Two weeks of flat-out riding. More than 8,000km of on-and-off-road action. Sand dunes as tall as buildings. It could be argued that the Dakar Rally is one of the toughest challenges on two-and-four wheels around. However, for 34 brave riders in the Original By Motul category, they have taken tough to a whole new level by riding completely unassisted. The event attracts both amateur and professional riders, young and old. Let’s take a look at the people not letting age get in the way of the adventure of a lifetime.
Patrice Carillon, 57
At 57-years-old, Patrice is the oldest competitor in the Original By Motul class, but by no means is he a stranger to the Dakar. This is the hotel and restaurant owner’s 14th event. Racing since the age of 20, the Frenchman still participates in motocross and does a bit of boxing on the side to stay in shape.
Philippe Cavelius, 55
A love of geography and discovering new places is part of the desire behind Philippe’s decision to take part in the Dakar Rally. In fact, he’s so fond of exploration, this is his ninth Dakar. In the 2015 Dakar, he was nearly crushed by a truck that didn’t see him on the other side of a dune, but that hasn’t put him off competing since. When he’s not taking part in the Dakar, the married father of two grown-up children owns a company that makes dental prostheses.
Cesare Zacchetti, 52

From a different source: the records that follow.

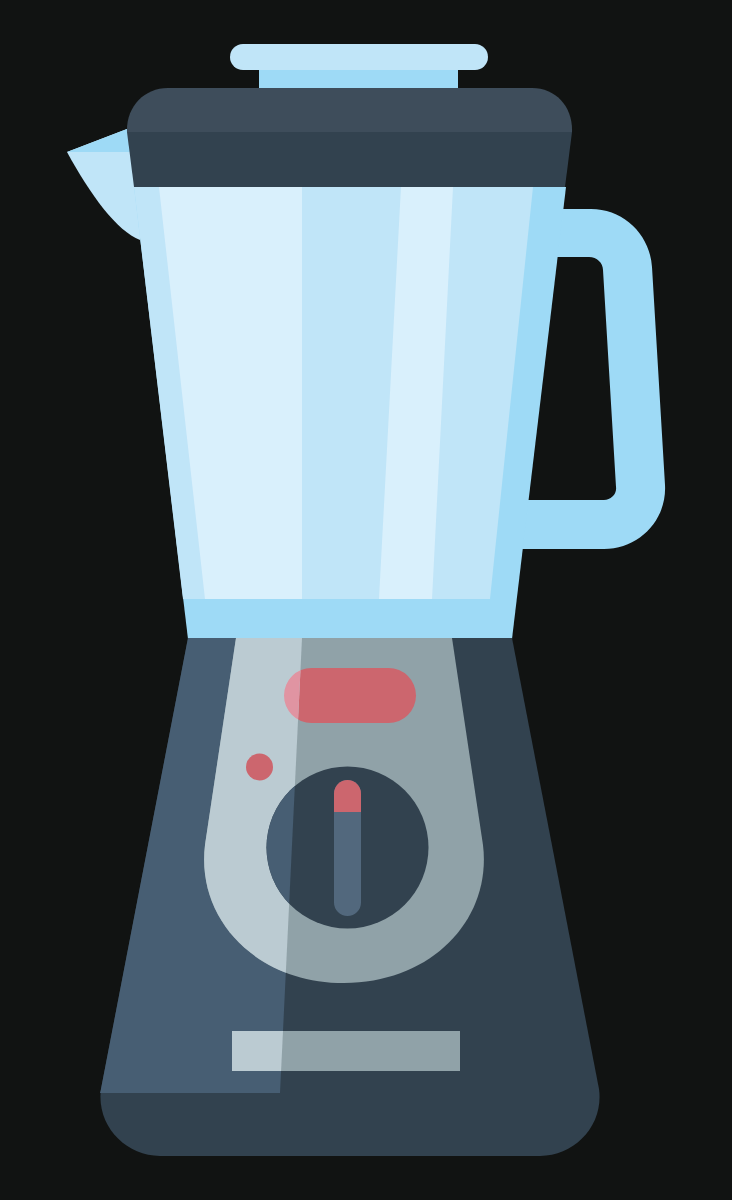
<!DOCTYPE html>
<html lang="en">
<head>
<meta charset="utf-8">
<title>Blender illustration</title>
<style>
:root {
  --backdrop: #111312;
  --glass-edge: #9edaf6;
  --glass: #c0e5f8;
  --glass-shine: #d9f0fc;
  --lid-top: #3e4d5b;
  --navy: #32424f;
  --navy-lit: #475e73;
  --panel: #90a2a8;
  --panel-lit: #bbcbd2;
  --pointer: #52687d;
  --red: #cc666e;
  --red-lit: #e094a2;
}
html, body { margin: 0; background: var(--backdrop); overflow: hidden; }
svg { display: block; width: 732px; height: 1200px; }
.glass-edge { fill: var(--glass-edge); }
.glass { fill: var(--glass); }
.glass-shine { fill: var(--glass-shine); }
.lid-top { fill: var(--lid-top); }
.navy { fill: var(--navy); }
.navy-lit { fill: var(--navy-lit); }
.panel { fill: var(--panel); }
.panel-lit { fill: var(--panel-lit); }
.pointer { fill: var(--pointer); }
.red { fill: var(--red); }
.red-lit { fill: var(--red-lit); }
</style>
</head>
<body>
<svg viewBox="0 0 732 1200" role="img" aria-label="Kitchen blender with a glass jug on a dark base">
  <defs>
    <path id="panel-shape" d="M236 638H452L483 845C492 920 431 983 344 983C257 983 196 920 205 845Z"/>
    <rect id="display-shape" x="284" y="668" width="132" height="55" rx="27.5"/>
    <circle id="dial-shape" cx="347.5" cy="847.5" r="81"/>
    <rect id="plate-shape" x="232" y="1031" width="228" height="40"/>
    <rect id="pointer-shape" x="334" y="780" width="27" height="136" rx="13.5"/>
    <clipPath id="lit-side"><polygon points="90,638 302,638 280,1093 90,1093"/></clipPath>
    <clipPath id="pointer-tip"><rect x="330" y="776" width="36" height="36"/></clipPath>
  </defs>

  <g id="handle">
    <path class="glass-edge" fill-rule="evenodd" d="M555 209H591C624 209 650 235 652 267L665 485C667 520 639 549 604 549H515V500H604C611 500 617 494 616 487L603 270C603 263 597 257 589 257H550Z"/>
  </g>

  <g id="spout">
    <path class="glass" d="M67 152L140 124V240C117 231 91 196 67 152Z"/>
    <polygon class="glass-edge" points="67,152 140,124 140,152"/>
  </g>

  <g id="jug">
    <polygon class="glass-edge" points="134,187 566,187 512,639 188,639"/>
    <polygon class="glass" points="134,187 533,187 490,599 183,599"/>
    <polygon class="glass-shine" points="159,187 302,187 302,599 205,599"/>
    <polygon class="glass-shine" points="401,187 453,187 432,599 379,599"/>
  </g>

  <g id="lid">
    <rect class="glass-edge" x="259" y="66" width="199" height="24"/>
    <rect class="glass" x="230" y="44" width="258" height="26" rx="13"/>
    <path class="lid-top" d="M168 88H532C556 88 573 107 572 132H127C126 107 144 88 168 88Z"/>
    <polygon class="navy" points="127,132 572,132 565,187 134,187"/>
  </g>

  <g id="base">
    <path class="navy" d="M188 638H512L599 1089C604 1125 575 1156 540 1156H160C125 1156 96 1125 101 1089Z"/>
    <polygon class="navy-lit" points="188,638 302,638 280,1093 100,1093 101,1089"/>
  </g>

  <g id="controls">
    <use class="panel" href="#panel-shape"/>
    <use class="red" href="#display-shape"/>
    <use class="panel" href="#plate-shape"/>
    <g id="controls-lit" clip-path="url(#lit-side)">
      <use class="panel-lit" href="#panel-shape"/>
      <use class="red-lit" href="#display-shape"/>
      <use class="panel-lit" href="#plate-shape"/>
    </g>
    <circle class="red" cx="259.5" cy="767" r="13.5"/>
    <use class="navy" href="#dial-shape"/>
    <g clip-path="url(#lit-side)"><use class="navy-lit" href="#dial-shape"/></g>
    <use class="pointer" href="#pointer-shape"/>
    <g clip-path="url(#pointer-tip)"><use class="red" href="#pointer-shape"/></g>
  </g>
</svg>
</body>
</html>
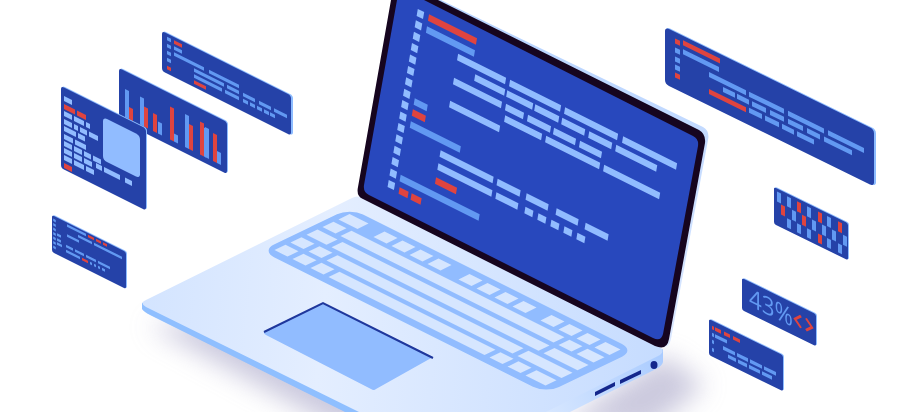
<!DOCTYPE html>
<html lang="en">
<head>
<meta charset="utf-8">
<title>Isometric coding laptop</title>
<style>
:root {
  --navy: #2542a8;
  --screen: #2848bd;
  --bezel: #16051f;
  --light: #91bcff;
  --mid: #6299f2;
  --pale: #d6e6ff;
  --red: #df443f;
  --port: #14278c;
}
html, body { margin: 0; background: #fff; overflow: hidden; }
.scene { display: block; width: 900px; height: 412px; }
.panel-edge { fill: #8dbcff; }
.panel-face { fill: var(--navy); }
.light, .mid, .red { fill: none; }
.light { stroke: var(--light); }
.mid { stroke: var(--mid); }
.red { stroke: var(--red); }
.code { stroke-width: 6.4; }
.small { stroke-width: 3.6; }
.chart { stroke-width: 4; }
.wide { stroke-width: 5; }
.keys { stroke: var(--pale); stroke-width: 11; fill: none; }
.percent { font: 25px "Open Sans", "Noto Sans", sans-serif; fill: var(--mid); }
</style>
</head>
<body>
<svg class="scene" viewBox="0 0 900 412" role="img" aria-label="Laptop showing program code, surrounded by floating code and chart panels">
  <defs>
    <linearGradient id="base-top" gradientUnits="userSpaceOnUse" x1="142" y1="300" x2="660" y2="350">
      <stop offset="0" stop-color="#d3e4ff"/>
      <stop offset=".35" stop-color="#e4eeff"/>
      <stop offset="1" stop-color="#c6dcff"/>
    </linearGradient>
    <linearGradient id="base-side" gradientUnits="userSpaceOnUse" x1="540" y1="412" x2="664" y2="355">
      <stop offset="0" stop-color="#d9e8ff"/>
      <stop offset="1" stop-color="#a9cbff"/>
    </linearGradient>
    <linearGradient id="lid-back" x1="0" y1="0" x2="0" y2="1">
      <stop offset="0" stop-color="#b5d2ff"/>
      <stop offset="1" stop-color="#dbe8ff"/>
    </linearGradient>
    <filter id="soft" x="-30%" y="-60%" width="160%" height="220%">
      <feGaussianBlur stdDeviation="13"/>
    </filter>
  </defs>

  <rect width="900" height="412" fill="#fff"/>

  <g id="shadow" fill="#a9a6c8" filter="url(#soft)" opacity=".6">
    <polygon points="148,325 340,310 560,412 340,430"/>
    <polygon points="560,425 664,355 705,385 650,430"/>
  </g>

  <g id="laptop-base">
    <path d="M142 303V309Q144 312 150 315L345 412H380L150 300Z" fill="#8fbfff"/>
    <path d="M540 412L663 349V362Q662 366 656 369L570 412Z" fill="url(#base-side)"/>
    <path d="M146 300L352 198Q357 195 363 198L660 347Q665 351 660 355L546 412H359L146 307Q139 303 146 300Z" fill="url(#base-top)"/>
    <polygon points="595,392 615,382 615,386 595,396" fill="var(--port)"/>
    <polygon points="620,380 641,370 641,374 620,384" fill="var(--port)"/>
    <ellipse cx="654" cy="365" rx="3.5" ry="4" fill="var(--port)"/>
  </g>

  <g id="trackpad">
    <path d="M264 332L323 303L433 357L376 389Q374 391 371 389L266 335Q263 333 264 332Z" fill="var(--light)"/>
    <path d="M264 332L323 303L433 358" fill="none" stroke="#1f379c" stroke-width="2"/>
  </g>

  <g id="keyboard" transform="matrix(1 .5 -1 .48 350 208)">
    <rect width="285" height="89" rx="13" fill="var(--light)"/>
    <path class="keys" d="M6 12h19M41 12h13M59 12h13M77 12h13M95 12h13M126 12h13M144 12h13M162 12h13M180 12h13M208 12h13M226 12h13M244 12h13M262 12h15"/>
    <path class="keys" d="M6 28h13M24 28h213M242 28h13M260 28h17M6 44h20M31 44h207M243 44h34M6 60h13M24 60h13M42 60h186M233 60h44M6 76h13M24 76h13M42 76h13M60 76h156M221 76h13M239 76h13M257 76h20"/>
  </g>

  <g id="laptop-lid">
    <path d="M432 0H441L703 127Q710 131 708 140L671 339Q669 348 662 347Z" fill="url(#lid-back)"/>
    <path d="M391 0L358 187Q356 196 363 199L655 346Q667 351 669 339L705 143Q706 134 699 130L438 0Z" fill="var(--bezel)"/>
    <path d="M397 0L364 185Q363 192 369 195L653 338Q661 342 663 334L698 146Q699 139 693 136L424 0Z" fill="var(--screen)"/>
  </g>

  <g id="screen-code" class="code" transform="matrix(1 .5 -.17 1 420 10)">
    <path class="light" d="M1 0V178" stroke-dasharray="7 4.4"/>
    <path class="red" d="M9 3h48M9 98h13M41 150h21M9 176h9M21 176h10"/>
    <path class="mid" d="M9 15h48M9 87h13M9 110h50M8 164h79"/>
    <path class="light" d="M42 26h48M94 26h51M149 26h53M207 26h54
      M61 37h30M93 37h26M121 37h24M148 37h23M175 37h23M202 37h41
      M42 50h48M94 50h18M116 50h23M142 50h22M168 50h22
      M95 61h37M136 61h54M194 61h56M42 73h50
      M41 123h53M98 123h23M127 123h22M157 123h22M186 123h23
      M41 136h54M99 136h22M128 136h8M141 136h8M154 136h8M167 136h8M180 136h8"/>
  </g>

  <g id="panel-code-top-left" transform="matrix(1 .5 0 1 162 31)">
    <rect x="1" y="-1" width="130" height="40" rx="3" class="panel-edge"/>
    <rect width="129" height="40" rx="3" class="panel-face"/>
    <g class="small">
      <path class="mid" d="M5 5h4M5 12h4M5 19h4M5 26h4M12 11h8M12 17h30M47 17h30M32 23h30M65 23h12M81 23h12M97 23h12M112 23h13M32 29h28M63 29h14M81 29h5M88 29h5M95 29h5M102 29h5M108 29h5"/>
      <path class="red" d="M5 34h4M12 5h8M32 35h12"/>
    </g>
  </g>

  <g id="panel-chart" transform="matrix(1 .5 0 1 119 68)">
    <rect x="1" y="-1" width="108" height="52" rx="3" class="panel-edge"/>
    <rect width="108" height="52" rx="3" class="panel-face"/>
    <g class="chart">
      <path class="mid" d="M8 18V46M23 18V46M41 34V46M57 38V46M68 13V46M88 16V46M100 34V46"/>
      <path class="red" d="M12 34V46M27 26V46M36 28V46M53 13V46M72 21V46M83 13V46M96 18V46"/>
      <path class="mid" d="M86 17V46" stroke-width="2"/>
    </g>
  </g>

  <g id="panel-article" transform="matrix(1 .5 0 1 61 86)">
    <rect x="1" y="-1" width="85" height="82" rx="3" class="panel-edge"/>
    <rect width="85" height="82" rx="3" class="panel-face"/>
    <rect x="42" y="10" width="37" height="43" rx="4" fill="var(--light)"/>
    <g class="light wide">
      <path d="M3 11h8M3 26h8M13 26h10M25 26h4M3 34h8M13 34h4M19 34h7M28 34h9M3 41h12M17 41h7M3 49h9M14 49h11M3 56h8M13 56h8M23 56h7M32 56h8M3 63h8M13 63h8M23 63h8M3 70h8M13 70h10M25 70h8M35 62h6M43 62h16M64 62h7"/>
    </g>
    <path class="red wide" d="M3 19h11M16 19h9M3 78h8"/>
  </g>

  <g id="panel-code-bottom-left" transform="matrix(1 .5 0 1 52 215)">
    <rect x="1" y="-1" width="74" height="37" rx="2" class="panel-edge"/>
    <rect width="74" height="37" rx="2" class="panel-face"/>
    <g stroke-width="2.6">
      <path class="mid" d="M2.5 3V34" stroke-dasharray="2.5 2"/>
      <path class="mid" d="M15 3h19M26 8h14M42 8h28M15 13h12M5 17h4M5 22h4M5 26h5M14 24h7M23 24h9M34 24h10M46 24h12M14 29h14M38 29h2M42 29h2M46 29h2M50 29h3"/>
      <path class="red" d="M36 3h6M44 3h5M51 3h4M30 29h6"/>
      <path class="red" d="M36 8h0M30 13h0"/>
    </g>
  </g>

  <g id="panel-code-top-right" transform="matrix(1 .49 0 1 665 27)">
    <rect x="1" y="-1" width="210" height="57" rx="4" class="panel-edge"/>
    <rect width="209" height="57" rx="4" class="panel-face"/>
    <g class="wide">
      <path class="mid" d="M10 18h5M10 27h5M10 35h5M18 16h36M44 26h37M84 26h35M123 26h36M163 26h36M58 34h12M72 34h12M87 34h14M105 34h14M123 34h15M142 34h13M159 34h28M84 42h13M100 42h14M117 42h12M132 42h17"/>
      <path class="red" d="M10 9h5M10 43h5M18 7h37M44 43h37"/>
    </g>
  </g>

  <g id="panel-blocks" transform="matrix(1 .49 0 1 774 187)">
    <rect x="1" y="-1" width="74" height="37" rx="2" class="panel-edge"/>
    <rect width="74" height="37" rx="2" class="panel-face"/>
    <g class="chart">
      <path class="mid" d="M5 3V13M15 3V13M35 3V13M55 3V13M20 14V24M40 14V24M50 14V24M60 14V24M71 14V24M5 3V13M15 25V34M25 25V34M35 25V34M55 25V34M66 25V34"/>
      <path class="red" d="M25 3V13M46 3V13M66 3V13M9 14V24M30 14V24M46 25V34"/>
    </g>
  </g>

  <g id="panel-percent" transform="matrix(1 .49 0 1 742 278)">
    <rect x="1" y="-1" width="74" height="32" rx="2" class="panel-edge"/>
    <rect width="74" height="32" rx="2" class="panel-face"/>
    <text class="percent" x="7" y="24" textLength="44" lengthAdjust="spacingAndGlyphs">43%</text>
    <path class="red" d="M59 9L53 15L59 21M64 9L70 15L64 21" stroke-width="2.4"/>
  </g>

  <g id="panel-code-bottom-right" transform="matrix(1 .49 0 1 709 319)">
    <rect x="1" y="-1" width="74" height="36" rx="2" class="panel-edge"/>
    <rect width="74" height="36" rx="2" class="panel-face"/>
    <g class="small">
      <path class="mid" d="M3 14h2M3 21h2M3 29h2M6 14h12M14 22h12M28 22h11M41 22h12M55 22h12M19 28h8M29 28h9M40 28h11M53 28h10" />
      <path class="red" d="M3 7h2M6 7h6M15 7h6M24 7h7"/>
    </g>
  </g>
</svg>
</body>
</html>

Now competing in his fourth Dakar, Cesare isn’t in it for a fast time or a podium position. Instead, the Italian who runs an outdoor clothing company is in it for the adventure. This has shaped how he approaches the Dakar. He said: “I'm in my fourth Dakar and now I can finally take advantage of the experience I've had so far. Every little inconvenience can be like an avalanche, be it a breakdown or a physical illness: it starts as a small thing, but then when you have to carry it on day after day for 12 stages it can become a big problem. Maybe you take a blow to the leg that doesn't seem like anything, then it starts to hurt and it annoys you, this takes away your concentration and maybe it leads you into another mistake, bigger, and so on, like a domino. Last year I treasured this important teaching and drove conservatively, paying attention to even small hitches. I overtook many riders who ran into these mistakes and so I was able to improve my result a lot.”
Gabor Saghmeister, 50
Serbian Gabor became a grandfather recently but he’s not ready for his slippers and footstool in front of the television yet. This is his 14th Dakar and he shows no sign of slowing down. As an eight-time winner of the Serbian National Championship in motocross, he brings a lot of experience to the Dakar. His dream is to compete in a car in the Dakar, but he’s having too much fun going it alone in the Original By Motul. “The challenge for me is to ride in difficult conditions in the desert and to orient myself in this vast landscape. There were many dangerous situations, but I overcame them and made a few friends for life,” he said.
Fabrice Chirent, 50
Frenchman Fabrice has loved motorcycles since he was five years old. Turning 50 on the same day this year’s rally started, this is his third Dakar and he’s once again rising to the challenge of the Original By Motul, which is, according to him, “the hardest way to ride a Dakar”. Fabrice is no strange to adventure: he previously worked as a physio on the Tour de France and La Vuelta. “The Dakar looks a lot like a great cycling tour,” he said. “It's a stage race where you have to go beyond your limits on a daily basis. And the more we advance, the more it is necessary to stay in shape physically and mentally. In the acceptance of suffering and in difficulty, there are many similarities between what cyclists and pilots endure.”
© Pictures: ASO / DPI